▶
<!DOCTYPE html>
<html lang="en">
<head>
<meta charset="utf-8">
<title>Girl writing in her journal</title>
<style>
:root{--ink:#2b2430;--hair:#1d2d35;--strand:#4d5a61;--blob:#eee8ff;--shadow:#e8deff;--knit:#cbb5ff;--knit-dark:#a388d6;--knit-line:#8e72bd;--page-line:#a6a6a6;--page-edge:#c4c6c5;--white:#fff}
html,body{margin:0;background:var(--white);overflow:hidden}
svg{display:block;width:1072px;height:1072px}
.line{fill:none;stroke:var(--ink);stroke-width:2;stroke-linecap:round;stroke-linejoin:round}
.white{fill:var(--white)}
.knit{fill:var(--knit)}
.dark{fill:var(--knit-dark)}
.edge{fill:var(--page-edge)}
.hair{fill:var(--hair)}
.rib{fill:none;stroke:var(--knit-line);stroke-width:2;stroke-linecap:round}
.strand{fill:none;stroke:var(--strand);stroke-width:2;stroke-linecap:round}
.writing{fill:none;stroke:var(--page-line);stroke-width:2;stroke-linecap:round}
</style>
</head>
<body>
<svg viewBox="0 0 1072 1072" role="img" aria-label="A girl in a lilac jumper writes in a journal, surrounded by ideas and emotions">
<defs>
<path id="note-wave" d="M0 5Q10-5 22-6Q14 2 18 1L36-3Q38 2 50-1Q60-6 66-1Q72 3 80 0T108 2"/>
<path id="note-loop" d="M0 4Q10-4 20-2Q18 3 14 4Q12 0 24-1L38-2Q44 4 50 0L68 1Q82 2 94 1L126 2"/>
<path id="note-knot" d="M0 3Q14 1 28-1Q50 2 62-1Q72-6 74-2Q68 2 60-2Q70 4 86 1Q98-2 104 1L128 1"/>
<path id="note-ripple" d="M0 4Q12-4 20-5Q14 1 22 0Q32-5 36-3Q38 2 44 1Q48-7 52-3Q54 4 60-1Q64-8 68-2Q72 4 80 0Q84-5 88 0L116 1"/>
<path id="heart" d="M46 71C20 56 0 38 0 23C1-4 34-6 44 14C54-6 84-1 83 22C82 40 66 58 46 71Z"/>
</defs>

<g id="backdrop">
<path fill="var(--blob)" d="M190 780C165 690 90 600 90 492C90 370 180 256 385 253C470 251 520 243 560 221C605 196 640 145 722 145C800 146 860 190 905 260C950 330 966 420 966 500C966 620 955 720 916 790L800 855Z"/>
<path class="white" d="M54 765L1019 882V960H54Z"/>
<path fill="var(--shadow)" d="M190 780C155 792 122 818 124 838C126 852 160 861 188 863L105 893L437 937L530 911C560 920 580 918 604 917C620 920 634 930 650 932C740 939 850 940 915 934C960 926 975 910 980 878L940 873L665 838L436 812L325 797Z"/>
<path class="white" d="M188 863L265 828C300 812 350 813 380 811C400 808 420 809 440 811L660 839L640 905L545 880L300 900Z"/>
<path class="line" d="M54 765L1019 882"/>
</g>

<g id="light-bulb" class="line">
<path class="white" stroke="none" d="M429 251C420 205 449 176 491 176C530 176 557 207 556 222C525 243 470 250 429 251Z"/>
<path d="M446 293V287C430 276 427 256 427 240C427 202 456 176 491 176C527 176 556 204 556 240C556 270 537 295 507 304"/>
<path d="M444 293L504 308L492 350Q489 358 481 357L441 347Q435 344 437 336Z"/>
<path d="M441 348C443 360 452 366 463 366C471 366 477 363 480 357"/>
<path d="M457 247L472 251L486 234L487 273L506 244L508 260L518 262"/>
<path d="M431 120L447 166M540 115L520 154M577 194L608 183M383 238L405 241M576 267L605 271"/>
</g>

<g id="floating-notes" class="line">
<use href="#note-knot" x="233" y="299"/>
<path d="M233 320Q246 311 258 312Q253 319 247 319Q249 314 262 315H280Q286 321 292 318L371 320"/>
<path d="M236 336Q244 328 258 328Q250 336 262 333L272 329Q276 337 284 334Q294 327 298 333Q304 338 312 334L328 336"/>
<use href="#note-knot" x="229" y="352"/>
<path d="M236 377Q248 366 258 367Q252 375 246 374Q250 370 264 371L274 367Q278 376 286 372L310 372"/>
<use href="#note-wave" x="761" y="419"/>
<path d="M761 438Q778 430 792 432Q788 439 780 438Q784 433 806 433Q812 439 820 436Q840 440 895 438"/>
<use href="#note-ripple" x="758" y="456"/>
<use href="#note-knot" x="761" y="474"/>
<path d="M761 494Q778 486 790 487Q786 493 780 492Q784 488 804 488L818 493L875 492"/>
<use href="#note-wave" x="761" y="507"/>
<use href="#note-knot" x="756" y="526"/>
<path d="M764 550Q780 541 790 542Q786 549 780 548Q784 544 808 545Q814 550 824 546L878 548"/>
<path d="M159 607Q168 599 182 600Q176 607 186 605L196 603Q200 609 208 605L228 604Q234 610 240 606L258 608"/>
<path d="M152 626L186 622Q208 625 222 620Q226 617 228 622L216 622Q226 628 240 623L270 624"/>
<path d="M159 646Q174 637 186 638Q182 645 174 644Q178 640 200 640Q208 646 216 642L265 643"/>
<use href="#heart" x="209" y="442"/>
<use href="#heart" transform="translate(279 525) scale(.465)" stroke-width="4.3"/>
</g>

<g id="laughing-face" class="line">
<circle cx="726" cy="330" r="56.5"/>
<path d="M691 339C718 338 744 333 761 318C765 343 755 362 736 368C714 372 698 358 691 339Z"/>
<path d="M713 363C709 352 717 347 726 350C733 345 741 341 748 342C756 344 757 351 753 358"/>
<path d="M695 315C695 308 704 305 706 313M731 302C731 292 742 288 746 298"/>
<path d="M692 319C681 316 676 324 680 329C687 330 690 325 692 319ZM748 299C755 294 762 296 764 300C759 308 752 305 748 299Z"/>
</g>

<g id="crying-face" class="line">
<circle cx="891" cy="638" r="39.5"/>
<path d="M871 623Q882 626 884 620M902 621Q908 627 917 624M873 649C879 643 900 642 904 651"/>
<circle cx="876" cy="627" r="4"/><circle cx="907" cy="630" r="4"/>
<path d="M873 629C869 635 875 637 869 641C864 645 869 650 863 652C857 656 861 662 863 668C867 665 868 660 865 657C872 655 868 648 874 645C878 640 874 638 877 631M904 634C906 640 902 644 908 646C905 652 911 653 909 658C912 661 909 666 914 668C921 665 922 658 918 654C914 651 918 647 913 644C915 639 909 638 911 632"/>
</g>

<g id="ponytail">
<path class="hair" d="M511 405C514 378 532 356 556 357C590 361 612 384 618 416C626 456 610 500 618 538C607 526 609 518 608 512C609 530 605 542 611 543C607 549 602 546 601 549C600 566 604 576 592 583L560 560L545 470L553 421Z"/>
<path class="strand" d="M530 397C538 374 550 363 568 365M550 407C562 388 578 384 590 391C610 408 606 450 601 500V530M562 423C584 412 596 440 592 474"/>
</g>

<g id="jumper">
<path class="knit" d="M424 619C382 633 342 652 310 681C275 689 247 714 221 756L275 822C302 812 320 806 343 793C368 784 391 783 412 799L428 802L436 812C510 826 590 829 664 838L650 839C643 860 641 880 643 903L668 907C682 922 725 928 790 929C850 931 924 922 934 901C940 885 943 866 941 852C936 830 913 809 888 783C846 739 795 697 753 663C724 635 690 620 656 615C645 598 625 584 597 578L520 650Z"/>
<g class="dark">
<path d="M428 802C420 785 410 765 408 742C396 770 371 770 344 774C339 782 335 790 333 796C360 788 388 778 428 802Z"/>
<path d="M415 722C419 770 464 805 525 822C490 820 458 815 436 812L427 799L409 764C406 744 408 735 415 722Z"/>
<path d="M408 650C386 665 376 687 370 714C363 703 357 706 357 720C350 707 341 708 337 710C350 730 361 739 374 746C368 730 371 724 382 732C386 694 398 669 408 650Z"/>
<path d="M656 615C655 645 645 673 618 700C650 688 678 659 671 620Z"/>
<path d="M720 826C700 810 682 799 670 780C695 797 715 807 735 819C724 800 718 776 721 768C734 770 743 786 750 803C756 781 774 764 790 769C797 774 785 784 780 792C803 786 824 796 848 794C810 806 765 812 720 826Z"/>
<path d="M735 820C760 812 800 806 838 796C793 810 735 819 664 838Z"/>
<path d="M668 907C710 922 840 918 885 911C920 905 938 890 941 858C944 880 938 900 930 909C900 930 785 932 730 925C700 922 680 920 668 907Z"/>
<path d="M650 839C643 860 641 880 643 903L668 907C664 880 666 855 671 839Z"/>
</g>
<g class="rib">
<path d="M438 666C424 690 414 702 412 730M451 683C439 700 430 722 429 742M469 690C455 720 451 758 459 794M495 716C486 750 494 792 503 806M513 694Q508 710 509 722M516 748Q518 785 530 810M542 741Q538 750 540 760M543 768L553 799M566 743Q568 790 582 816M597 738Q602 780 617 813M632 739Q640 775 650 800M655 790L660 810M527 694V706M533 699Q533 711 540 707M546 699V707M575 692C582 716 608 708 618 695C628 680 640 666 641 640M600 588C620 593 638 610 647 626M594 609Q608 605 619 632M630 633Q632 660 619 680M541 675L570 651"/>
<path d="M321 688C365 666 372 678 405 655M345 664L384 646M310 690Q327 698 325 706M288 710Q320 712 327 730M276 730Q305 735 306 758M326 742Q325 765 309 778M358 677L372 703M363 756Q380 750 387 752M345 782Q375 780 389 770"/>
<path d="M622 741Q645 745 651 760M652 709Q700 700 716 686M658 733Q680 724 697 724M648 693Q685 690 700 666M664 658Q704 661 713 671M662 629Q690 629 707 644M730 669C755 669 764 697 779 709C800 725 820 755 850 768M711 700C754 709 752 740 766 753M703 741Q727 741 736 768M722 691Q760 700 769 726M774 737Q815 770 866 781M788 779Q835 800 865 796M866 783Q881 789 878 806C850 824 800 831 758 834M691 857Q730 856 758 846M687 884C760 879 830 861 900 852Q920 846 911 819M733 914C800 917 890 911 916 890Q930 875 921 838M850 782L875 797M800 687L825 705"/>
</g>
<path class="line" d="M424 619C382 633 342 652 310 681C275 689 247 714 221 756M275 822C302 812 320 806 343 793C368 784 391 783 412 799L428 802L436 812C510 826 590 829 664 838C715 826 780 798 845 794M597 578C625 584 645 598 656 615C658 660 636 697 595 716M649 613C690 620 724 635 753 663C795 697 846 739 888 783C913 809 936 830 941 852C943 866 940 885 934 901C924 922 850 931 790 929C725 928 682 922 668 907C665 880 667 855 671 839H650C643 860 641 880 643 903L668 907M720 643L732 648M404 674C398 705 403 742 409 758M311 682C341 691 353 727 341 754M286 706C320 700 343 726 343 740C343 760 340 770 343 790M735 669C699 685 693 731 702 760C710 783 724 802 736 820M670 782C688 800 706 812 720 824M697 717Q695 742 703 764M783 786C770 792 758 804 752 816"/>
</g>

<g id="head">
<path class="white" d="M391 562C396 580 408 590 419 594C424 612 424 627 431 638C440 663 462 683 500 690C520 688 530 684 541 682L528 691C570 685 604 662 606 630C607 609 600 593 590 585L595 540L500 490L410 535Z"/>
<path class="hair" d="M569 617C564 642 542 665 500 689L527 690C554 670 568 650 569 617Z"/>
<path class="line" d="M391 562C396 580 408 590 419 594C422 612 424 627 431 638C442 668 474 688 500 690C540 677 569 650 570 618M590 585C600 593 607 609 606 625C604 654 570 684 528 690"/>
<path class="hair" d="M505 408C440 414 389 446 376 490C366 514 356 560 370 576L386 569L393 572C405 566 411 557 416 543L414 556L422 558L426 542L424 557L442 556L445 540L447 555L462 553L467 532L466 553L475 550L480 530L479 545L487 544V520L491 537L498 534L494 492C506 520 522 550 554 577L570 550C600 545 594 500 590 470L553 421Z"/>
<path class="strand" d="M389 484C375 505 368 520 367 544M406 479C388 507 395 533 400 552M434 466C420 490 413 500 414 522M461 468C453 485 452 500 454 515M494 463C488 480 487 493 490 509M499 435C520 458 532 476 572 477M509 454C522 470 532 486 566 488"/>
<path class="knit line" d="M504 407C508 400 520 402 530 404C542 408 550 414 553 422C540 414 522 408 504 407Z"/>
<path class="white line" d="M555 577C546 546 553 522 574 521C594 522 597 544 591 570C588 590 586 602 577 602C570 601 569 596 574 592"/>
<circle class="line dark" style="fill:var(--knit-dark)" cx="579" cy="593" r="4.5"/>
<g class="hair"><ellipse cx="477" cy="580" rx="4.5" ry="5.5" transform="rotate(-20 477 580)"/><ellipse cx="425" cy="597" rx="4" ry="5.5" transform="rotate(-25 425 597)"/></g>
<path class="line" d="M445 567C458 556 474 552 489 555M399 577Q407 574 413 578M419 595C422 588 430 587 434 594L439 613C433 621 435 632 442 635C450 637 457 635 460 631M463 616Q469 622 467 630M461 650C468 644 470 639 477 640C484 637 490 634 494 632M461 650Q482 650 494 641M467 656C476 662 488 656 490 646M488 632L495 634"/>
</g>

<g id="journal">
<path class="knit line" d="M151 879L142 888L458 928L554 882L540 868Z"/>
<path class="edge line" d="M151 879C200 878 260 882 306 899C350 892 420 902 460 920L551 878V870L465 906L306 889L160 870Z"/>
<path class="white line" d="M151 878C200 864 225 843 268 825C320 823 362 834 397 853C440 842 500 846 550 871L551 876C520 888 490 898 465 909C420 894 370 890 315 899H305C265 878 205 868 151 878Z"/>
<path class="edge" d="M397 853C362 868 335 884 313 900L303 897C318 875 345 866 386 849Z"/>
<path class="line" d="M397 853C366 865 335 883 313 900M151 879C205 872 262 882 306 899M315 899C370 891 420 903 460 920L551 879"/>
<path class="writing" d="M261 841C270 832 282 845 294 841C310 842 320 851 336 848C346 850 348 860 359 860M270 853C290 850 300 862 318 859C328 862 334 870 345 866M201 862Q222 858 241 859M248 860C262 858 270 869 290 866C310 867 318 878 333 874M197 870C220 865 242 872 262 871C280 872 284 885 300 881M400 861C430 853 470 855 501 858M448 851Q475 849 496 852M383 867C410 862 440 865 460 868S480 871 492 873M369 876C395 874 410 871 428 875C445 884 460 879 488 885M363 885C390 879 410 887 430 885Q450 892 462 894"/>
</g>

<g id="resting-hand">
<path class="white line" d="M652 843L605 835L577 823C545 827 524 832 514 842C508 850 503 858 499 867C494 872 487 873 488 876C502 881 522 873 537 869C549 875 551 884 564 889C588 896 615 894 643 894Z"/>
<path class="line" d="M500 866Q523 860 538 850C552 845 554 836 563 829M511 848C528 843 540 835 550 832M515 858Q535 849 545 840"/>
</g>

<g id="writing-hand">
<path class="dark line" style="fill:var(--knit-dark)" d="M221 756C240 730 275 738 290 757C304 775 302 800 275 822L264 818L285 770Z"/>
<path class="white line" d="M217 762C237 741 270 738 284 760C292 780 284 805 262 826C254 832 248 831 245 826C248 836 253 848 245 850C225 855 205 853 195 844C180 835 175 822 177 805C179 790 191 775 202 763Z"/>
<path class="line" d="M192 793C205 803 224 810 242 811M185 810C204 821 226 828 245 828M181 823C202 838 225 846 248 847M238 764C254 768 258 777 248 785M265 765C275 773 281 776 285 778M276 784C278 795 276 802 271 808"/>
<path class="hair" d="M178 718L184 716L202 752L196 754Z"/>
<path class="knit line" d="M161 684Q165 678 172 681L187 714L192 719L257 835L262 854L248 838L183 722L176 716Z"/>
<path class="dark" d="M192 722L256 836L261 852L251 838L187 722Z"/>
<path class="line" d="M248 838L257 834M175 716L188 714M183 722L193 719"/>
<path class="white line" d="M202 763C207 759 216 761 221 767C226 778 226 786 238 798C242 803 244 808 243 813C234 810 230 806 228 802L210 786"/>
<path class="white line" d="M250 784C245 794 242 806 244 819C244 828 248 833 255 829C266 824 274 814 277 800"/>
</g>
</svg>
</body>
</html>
◀
→ **PROBLEM DETAILS**
Copy out the range of lines above starting at the line with "718L184 716L202 752L196" and ending at the line with "722L256 836L261 852L251", exactly and including both.

→ **SOLUTION TO THE EXERCISE**
<path class="hair" d="M178 718L184 716L202 752L196 754Z"/>
<path class="knit line" d="M161 684Q165 678 172 681L187 714L192 719L257 835L262 854L248 838L183 722L176 716Z"/>
<path class="dark" d="M192 722L256 836L261 852L251 838L187 722Z"/>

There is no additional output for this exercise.